Prague, April 5 (CTK) – The recent reconstruction of the Baroque complex in Kuks, east Bohemia, and the Czech National Heritage Institute’s (NPU) educational project promoting historical sights have won the EU’s prestigious Europa Nostra 2017 prize, NPU spokesman Jan Cieslar told CTK on Wednesday.
He said the prize is a parallel to film Oscars in the heritage conservation branch.
Representatives of the EC and the Europa Nostra group have chosen 29 winners out of more than 200 competing projects.
The two successful NPU projects have advanced in the contest. On May 15, seven Grand Prix winners will be chosen out of the 29 holders of the Europa Nostra prize in Turku, Finland.
The grand prix carries a reward of 10,000 euros.
On Wednesday, a public online voting started for people all over the world to support any of the competing projects, Cieslar said.
“The success of both our projects proves that we are not only able to reconstruct monuments but also return real life to them as the venues of attractive cultural events and in educating new generations,” NPU director Nada Goryczkova said.
“I am glad at seeing our results appreciated not only by the Czech public…but also whole Europe,” she said.
Goryczkova said the NPU could reconstruct and revitalise Invalidovna, a valuable Baroque complex in the broader centre of Prague, like it has done with Kuks, if the city gave the green light to the project.
Last year, the Kuks reconstruction from 2013-2015 won the Czech construction of the year project in the relevant category.
The Europa Nostra prize was established 15 years ago. It is awarded for extraordinary contributions in the categories of heritage conservation (in which the Kuks project succeeded), research and extraordinary contributions in caring for cultural heritage and in the area of education.
In the last mentioned category, the NPU’s project creating a system of education and lessons on heritage conservation succeeded.
The last previous Europa Nostra award went to the conservation and presentation of castle in Becov nad Teplou, west Bohemia, in 2010.

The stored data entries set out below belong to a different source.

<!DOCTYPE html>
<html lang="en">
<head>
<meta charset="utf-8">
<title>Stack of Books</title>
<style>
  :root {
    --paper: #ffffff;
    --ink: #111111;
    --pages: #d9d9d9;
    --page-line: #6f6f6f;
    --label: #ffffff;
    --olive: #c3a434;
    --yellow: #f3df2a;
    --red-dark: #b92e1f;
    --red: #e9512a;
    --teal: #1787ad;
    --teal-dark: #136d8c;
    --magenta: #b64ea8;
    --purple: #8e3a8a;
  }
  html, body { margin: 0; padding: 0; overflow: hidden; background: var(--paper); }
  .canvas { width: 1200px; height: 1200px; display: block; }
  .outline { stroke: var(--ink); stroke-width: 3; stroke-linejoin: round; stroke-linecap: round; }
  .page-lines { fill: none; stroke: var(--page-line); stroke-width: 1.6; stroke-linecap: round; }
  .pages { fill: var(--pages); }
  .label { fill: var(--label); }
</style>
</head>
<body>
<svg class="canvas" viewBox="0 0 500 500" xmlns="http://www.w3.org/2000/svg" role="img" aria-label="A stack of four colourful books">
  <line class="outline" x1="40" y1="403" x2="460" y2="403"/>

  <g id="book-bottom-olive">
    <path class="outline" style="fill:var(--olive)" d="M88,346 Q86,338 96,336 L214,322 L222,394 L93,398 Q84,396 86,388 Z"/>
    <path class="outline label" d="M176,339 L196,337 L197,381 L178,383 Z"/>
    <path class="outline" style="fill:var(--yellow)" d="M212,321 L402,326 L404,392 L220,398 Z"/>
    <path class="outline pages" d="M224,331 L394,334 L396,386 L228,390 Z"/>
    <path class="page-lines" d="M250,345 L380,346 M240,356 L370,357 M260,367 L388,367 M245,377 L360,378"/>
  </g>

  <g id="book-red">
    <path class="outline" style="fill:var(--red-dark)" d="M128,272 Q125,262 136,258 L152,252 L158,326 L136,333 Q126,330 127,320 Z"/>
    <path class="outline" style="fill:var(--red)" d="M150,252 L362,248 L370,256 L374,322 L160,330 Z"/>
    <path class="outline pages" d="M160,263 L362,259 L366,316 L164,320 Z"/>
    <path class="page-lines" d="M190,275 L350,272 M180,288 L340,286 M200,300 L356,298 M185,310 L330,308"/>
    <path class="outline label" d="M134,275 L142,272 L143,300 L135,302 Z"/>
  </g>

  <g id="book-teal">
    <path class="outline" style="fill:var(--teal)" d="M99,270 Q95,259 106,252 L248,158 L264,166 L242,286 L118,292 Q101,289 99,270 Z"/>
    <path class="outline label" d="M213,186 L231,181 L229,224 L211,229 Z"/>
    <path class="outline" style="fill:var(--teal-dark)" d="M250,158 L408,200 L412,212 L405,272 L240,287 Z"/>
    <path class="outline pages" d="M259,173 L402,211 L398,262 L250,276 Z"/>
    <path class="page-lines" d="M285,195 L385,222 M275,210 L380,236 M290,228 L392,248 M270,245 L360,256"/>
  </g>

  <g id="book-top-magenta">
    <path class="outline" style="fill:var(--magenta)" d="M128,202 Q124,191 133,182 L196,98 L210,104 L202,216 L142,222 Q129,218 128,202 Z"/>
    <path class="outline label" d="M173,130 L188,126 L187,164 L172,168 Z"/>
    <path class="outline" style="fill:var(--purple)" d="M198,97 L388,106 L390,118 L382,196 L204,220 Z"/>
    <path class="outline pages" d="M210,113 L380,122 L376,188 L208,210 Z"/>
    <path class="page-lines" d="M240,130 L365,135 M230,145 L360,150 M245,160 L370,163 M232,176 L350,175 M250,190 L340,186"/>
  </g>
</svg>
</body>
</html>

Before, the prize went to another three Czech projects and to Tomas Durdik, a connoisseur of castles.